- What needs to be done:
Your job is to report every line of the entries that has "html".

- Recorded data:
*** Begin section ***

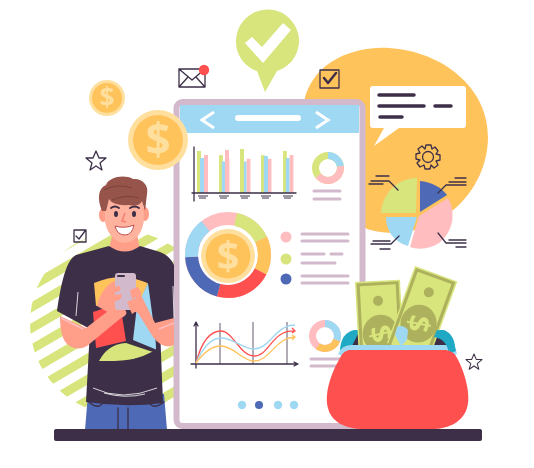
<!DOCTYPE html>
<html lang="en">
<head>
<meta charset="utf-8">
<title>Mobile finance illustration</title>
<style>
:root{--ink:#3d2f48;--red:#ff5050;--pink:#ffbdc0;--orange:#ffc35c;--gold:#ffdf9e;--green:#d7e57c;--olive:#adb05c;--sky:#9fd8f3;--blue:#4e69b5;--lilac:#d2b9cb;--teal:#20a9c4;--skin:#ff9f8a;--hair:#96544a}
html,body{margin:0;overflow:hidden;background:#fff}
svg{display:block}
.ink{fill:var(--ink)}.red{fill:var(--red)}.pink{fill:var(--pink)}.orange{fill:var(--orange)}.gold{fill:var(--gold)}.green{fill:var(--green)}.olive{fill:var(--olive)}.sky{fill:var(--sky)}.blue{fill:var(--blue)}.lilac{fill:var(--lilac)}.teal{fill:var(--teal)}.skin{fill:var(--skin)}.hair{fill:var(--hair)}.white{fill:#fff}
.line{fill:none;stroke:var(--ink);stroke-width:1.3;stroke-linecap:round;stroke-linejoin:round}
.ring circle,.curve{fill:none}
.s-red{stroke:var(--red)}.s-pink{stroke:var(--pink)}.s-orange{stroke:var(--orange)}.s-green{stroke:var(--green)}.s-sky{stroke:var(--sky)}.s-blue{stroke:var(--blue)}
.rule{fill:none;stroke:var(--lilac);stroke-width:3;stroke-linecap:round}
.dollar{font:700 44px "Open Sans","Noto Sans",sans-serif;text-anchor:middle}
</style>
</head>
<body>
<svg width="534" height="468" viewBox="0 0 534 468" role="img" aria-label="Man with a phone beside a large tablet of finance charts and a purse with money">
<defs>
  <clipPath id="stripe-disc"><circle cx="122" cy="323" r="92"/></clipPath>
  <clipPath id="shirt-area"><path d="M92 282Q122 270 154 286L156 350Q126 366 94 362Z"/></clipPath>
  <g id="coin">
    <circle class="gold" r="30"/><circle class="orange" r="25"/>
    <text class="dollar gold" y="15">$</text>
  </g>
  <path id="star" class="line" d="M0-10L3-3 10-3 4 2 6 9 0 5-6 9-4 2-10-3-3-3Z"/>
  <g id="banknote">
    <rect class="green" width="45" height="82"/>
    <rect x="3" y="3" width="39" height="90" fill="none" stroke="#adb05c" stroke-width="3"/>
    <circle class="olive" cx="22" cy="20" r="5"/>
    <ellipse class="olive" cx="23" cy="53" rx="18" ry="19"/>
    <text class="dollar green" transform="translate(23 53) rotate(80) scale(.68)" y="15">$</text>
  </g>
  <g id="bar-group">
    <rect class="green" width="4" height="42" y="-42"/><rect class="sky" x="3" width="4" height="35" y="-35"/><rect class="pink" x="7" width="4" height="38" y="-38"/>
  </g>
</defs>

<g id="backdrop">
  <path class="orange" d="M304 102C311 66 347 46 389 48C442 51 489 88 488 138C487 192 441 233 393 233C350 233 313 200 304 150Z"/>
  <g clip-path="url(#stripe-disc)" fill="none" stroke="#d7e57c" stroke-width="9">
    <path d="M20 272L140 202M20 293L180 200M20 314L210 203M20 335L220 218M20 356L220 239M20 377L220 260M20 398L220 281M20 419L220 302M20 440L220 323M20 461L220 344M40 470L220 365M80 468L220 386M120 465L220 407"/>
  </g>
</g>

<g id="tablet">
  <rect x="176.500" y="102" width="186" height="324" rx="6" fill="#fff" stroke="#d2b9cb" stroke-width="6"/>
  <rect class="sky" x="180" y="105" width="179" height="28"/>
  <rect class="white" x="235" y="115" width="66" height="6" rx="3"/>
  <path d="M214 112L202 120 214 128M316 112L328 120 316 128" fill="none" stroke="#fff" stroke-width="3"/>

  <g id="bar-chart">
    <use href="#bar-group" x="197" y="193"/><use href="#bar-group" transform="translate(219 193) scale(.95 .9)"/><use href="#bar-group" transform="translate(240 193) scale(.95 .9)"/><use href="#bar-group" transform="translate(261 193) scale(.95 .9)"/><use href="#bar-group" transform="translate(283 193) scale(.95 1)"/>
    <rect class="pink" x="225" y="150" width="4" height="43"/><rect class="sky" x="264" y="156" width="4" height="37"/><rect class="green" x="240" y="149" width="4" height="44"/>
    <path class="line" d="M194 147V201M192 193H296"/>
    <path d="M198 196H208M199 198H206M219 196H229M220 198H227M240 196H250M241 198H248M261 196H271M262 198H269M283 196H293M284 198H291" stroke="#3d2f48" stroke-width="1"/>
  </g>

  <g class="ring" transform="translate(328 168) rotate(-90)" stroke-width="7">
    <circle class="s-green" r="12.500"/>
    <circle class="s-sky" r="12.500" pathLength="360" stroke-dasharray="82 278"/>
    <circle class="s-pink" r="12.500" pathLength="360" stroke-dasharray="150 210" stroke-dashoffset="-82"/>
  </g>
  <path class="rule" d="M314 191H340M314 199H340"/>

  <g class="ring" transform="translate(228 255) rotate(-90)" stroke-width="13">
    <circle class="s-pink" r="36.500"/>
    <circle class="s-green" r="36.500" pathLength="360" stroke-dasharray="53 307" stroke-dashoffset="-12"/>
    <circle class="s-orange" r="36.500" pathLength="360" stroke-dasharray="52 308" stroke-dashoffset="-65"/>
    <circle class="s-red" r="36.500" pathLength="360" stroke-dasharray="78 282" stroke-dashoffset="-117"/>
    <circle class="s-blue" r="36.500" pathLength="360" stroke-dasharray="72 288" stroke-dashoffset="-195"/>
    <circle class="s-sky" r="36.500" pathLength="360" stroke-dasharray="55 305" stroke-dashoffset="-267"/>
  </g>
  <use href="#coin" transform="translate(228 256) scale(.9)"/>

  <g id="legend">
    <circle class="pink" cx="286" cy="237" r="5.500"/><circle class="green" cx="286" cy="259" r="5.500"/><circle class="blue" cx="286" cy="279" r="5.500"/>
    <path class="rule" d="M302 234H348M302 241H348M302 254H324M331 254H342M302 263H335M302 276H348M302 283H348"/>
  </g>

  <g id="line-chart" stroke-width="1.300">
    <path class="line" d="M196 323V368M191 364H297M194 326L196 322 198 326M294 362L298 364 294 366"/>
    <path d="M220 323V364M253 322V364M287 322V364" stroke="#3d2f48" stroke-width=".8"/>
    <path class="curve s-red" d="M196 363C203 336 214 331 221 331C233 331 240 356 254 356C270 356 271 330 295 331M292 328L295 331 292 333"/>
    <path class="curve s-sky" d="M196 363C204 345 213 338 221 338C234 338 242 349 254 349C270 349 275 325 295 325"/>
    <path class="curve s-orange" d="M196 363C204 352 213 346 221 346C234 346 242 361 254 361C270 361 275 338 295 337M292 335L295 337 292 340"/>
  </g>
  <g class="ring" transform="translate(325 336) rotate(-90)" stroke-width="7">
    <circle class="s-pink" r="12.500"/>
    <circle class="s-sky" r="12.500" pathLength="360" stroke-dasharray="110 250"/>
    <circle class="s-orange" r="12.500" pathLength="360" stroke-dasharray="105 255" stroke-dashoffset="-110"/>
  </g>
  <path class="rule" d="M311 359H340M311 366H340"/>
  <g id="page-dots"><circle class="sky" cx="242" cy="405" r="4.200"/><circle class="blue" cx="259" cy="405" r="4"/><circle class="sky" cx="278" cy="405" r="4.200"/><circle class="sky" cx="294" cy="405" r="4.200"/></g>
</g>

<g id="check-pin">
  <path class="green" d="M236 41A31.500 31.500 0 1 1 277 71L265 92 257 71A31 31 0 0 1 236 41Z"/>
  <path class="white" d="M245 43L252 37 262 47 283 23 291 30 263 63Z"/>
</g>
<g id="mail">
  <path class="line" d="M179 69H205V87H179ZM179 69L192 80 205 69M179 87L188 77M205 87L196 77"/>
  <circle class="red" cx="204" cy="70" r="5.200"/>
</g>
<g id="checkboxes" class="line">
  <path d="M320 70H339V88H320Z"/><path d="M324 78L328 83 336 73" stroke-width="2.500"/>
  <path d="M74 230H86V242H74ZM76 236L79 239 85 231"/>
</g>
<use href="#coin" transform="translate(107 98) scale(.6)"/>
<use href="#coin" x="158" y="140"/>
<use href="#star" x="96" y="161"/>
<use href="#star" transform="translate(474 362) scale(.8)"/>

<g id="speech-bubble">
  <path class="white" d="M373 86H463Q466 86 466 89V125Q466 128 463 128H399L374 146 384 128H373Q370 128 370 125V89Q370 86 373 86Z"/>
  <path d="M379 95H414M379 106H424M435 106H451M380 117H402" fill="none" stroke="#3d2f48" stroke-width="3.500" stroke-linecap="round"/>
</g>
<g id="gear" class="line" transform="translate(428 157)">
  <path d="M-2-12H3L4-8 7-10 10-6 8-3 12-2V3L8 4 10 8 6 11 3 8 2 12H-3L-4 8-8 10-11 6-8 3-12 2V-3L-8-4-10-8-6-11-3-8Z"/>
  <circle r="5.500"/>
</g>
<g id="pie-chart">
  <path class="green" d="M416 213H381C382 194 397 178 417 178Z"/>
  <path class="blue" d="M420 212V181C431 182 441 187 447 195Z"/>
  <path class="pink" d="M419 216L448 198C457 214 452 233 439 243C430 249 419 250 410 247Z"/>
  <path class="sky" d="M386 217H417L408 246C394 242 386 231 386 217Z"/>
  <path class="line" stroke-width="1" d="M371 181H389L398 190M376 176H389M369 184H383M466 185H446L438 193M466 178H455M466 182H449M371 244H391L399 236M373 241H390M380 249H390M466 243H446L438 233M466 240H449M466 247H456"/>
</g>

<g id="purse">
  <path class="teal" d="M340 350Q341 333 354 330H444Q456 335 455 352Z"/>
  <path class="ink" d="M351 348L358 334H440L449 348Z"/>
  <use href="#banknote" transform="translate(355 282) rotate(-3)"/>
  <use href="#banknote" transform="translate(415 266) rotate(20)"/>
  <path class="sky" d="M338 354Q342 344 354 345H446Q456 344 457 354L448 358H346Z"/>
  <path class="teal" d="M437 330Q453 331 456 351L449 354Q447 339 434 337Z"/>
  <path class="sky" d="M397 327Q403 324 408 330L407 340 401 346 395 335Z"/>
  <path class="red" d="M349 350H446Q454 351 457 358C466 374 471 397 467 408C463 421 450 429 432 429H364C344 429 331 421 328 408C324 394 331 373 340 358Q343 351 349 350Z"/>
</g>

<g id="man">
  <path class="blue" d="M88 394H164L167 430H85Z"/>
  <path class="line" d="M89 402Q99 411 104 401M118 408V429M128 408V429M148 401Q153 411 164 402" stroke-width="1"/>
  <path class="skin" d="M114 228H136L140 250Q125 260 109 249Z"/>
  <path class="ink" d="M109 246Q125 257 140 246L160 252Q169 255 174 265V321L160 329 163 403Q126 408 86 402L90 329 57 311C61 284 66 260 76 255Z"/>
  <g clip-path="url(#shirt-area)">
    <path class="orange" d="M94 283Q122 271 148 283L138 306 120 300 96 306Z"/>
    <path class="sky" d="M148 283L157 350 133 340 137 306Z"/>
    <path class="red" d="M93 312L120 303 126 341 96 348Z"/>
    <path class="green" d="M99 361Q108 344 126 343L153 352Q139 362 99 361Z"/>
  </g>
  <path class="skin" d="M60 316L86 328 112 308 119 304 126 311Q128 315 121 318L87 346Q76 352 67 344Q60 337 60 316Z"/>
  <path class="skin" d="M174 318L155 323 145 303 138 289Q132 287 130 295L128 309 138 313 153 337Q163 350 174 345Z"/>
  <path class="skin" d="M97 306Q100 291 112 282L119 281 120 309 111 314Z"/>
  <rect class="lilac" x="115" y="273" width="21" height="37" rx="3"/>
  <path d="M118 276H124" stroke="#3d2f48" stroke-width="2" stroke-linecap="round"/>
  <path class="skin" d="M110 288L119 286Q122 288 119 291L112 294ZM111 296L121 294Q123 297 119 300L112 302ZM130 290L138 287 142 294 132 299ZM127 302L139 297 142 307 132 314Z"/>
  <path d="M78 292L76 316M173 286L174 318M93 388Q122 402 157 388M104 393Q125 399 145 394" fill="none" stroke="#fff" stroke-width=".8"/>
  <path d="M61 318L83 329M159 329L174 323" fill="none" stroke="#ffbdc0" stroke-width="1.500"/>
  <g id="head">
    <ellipse class="skin" cx="103" cy="215" rx="4" ry="7"/><ellipse class="skin" cx="145" cy="214" rx="4" ry="7"/>
    <path d="M105 196Q124 190 143 196L144 220Q141 241 125 243Q109 241 105 222Z" fill="#ffb29d"/>
    <path class="hair" d="M102 211C97 199 98 188 106 185C109 177 124 174 133 179C142 178 149 185 147 194L145 211 142 201Q139 207 129 205Q113 206 109 199L106 211Z"/>
    <path d="M104 190Q117 183 132 188M112 200Q126 194 139 198" fill="none" stroke="#7c423c" stroke-width="1"/>
    <path d="M111 208Q115 205 119 208M130 208Q135 205 139 208" fill="none" stroke="#3d2f48" stroke-width="2" stroke-linecap="round"/>
    <ellipse class="ink" cx="116" cy="214" rx="2" ry="3"/><ellipse class="ink" cx="134" cy="214" rx="2" ry="3"/>
    <path d="M125 213L122 221 126 222" fill="none" stroke="#f47e70" stroke-width="1.500"/>
    <path d="M115 226Q125 229 134 225Q132 235 125 235Q117 235 115 226Z" fill="#fff" stroke="#c44f50" stroke-width="1"/>
  </g>
</g>
<rect id="ground" class="ink" x="54" y="429" width="428" height="12" rx="2"/>
</svg>
</body>
</html>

*** End section ***

- Solution to this exercise:
<!DOCTYPE html>
<html lang="en">
html,body{margin:0;overflow:hidden;background:#fff}
</html>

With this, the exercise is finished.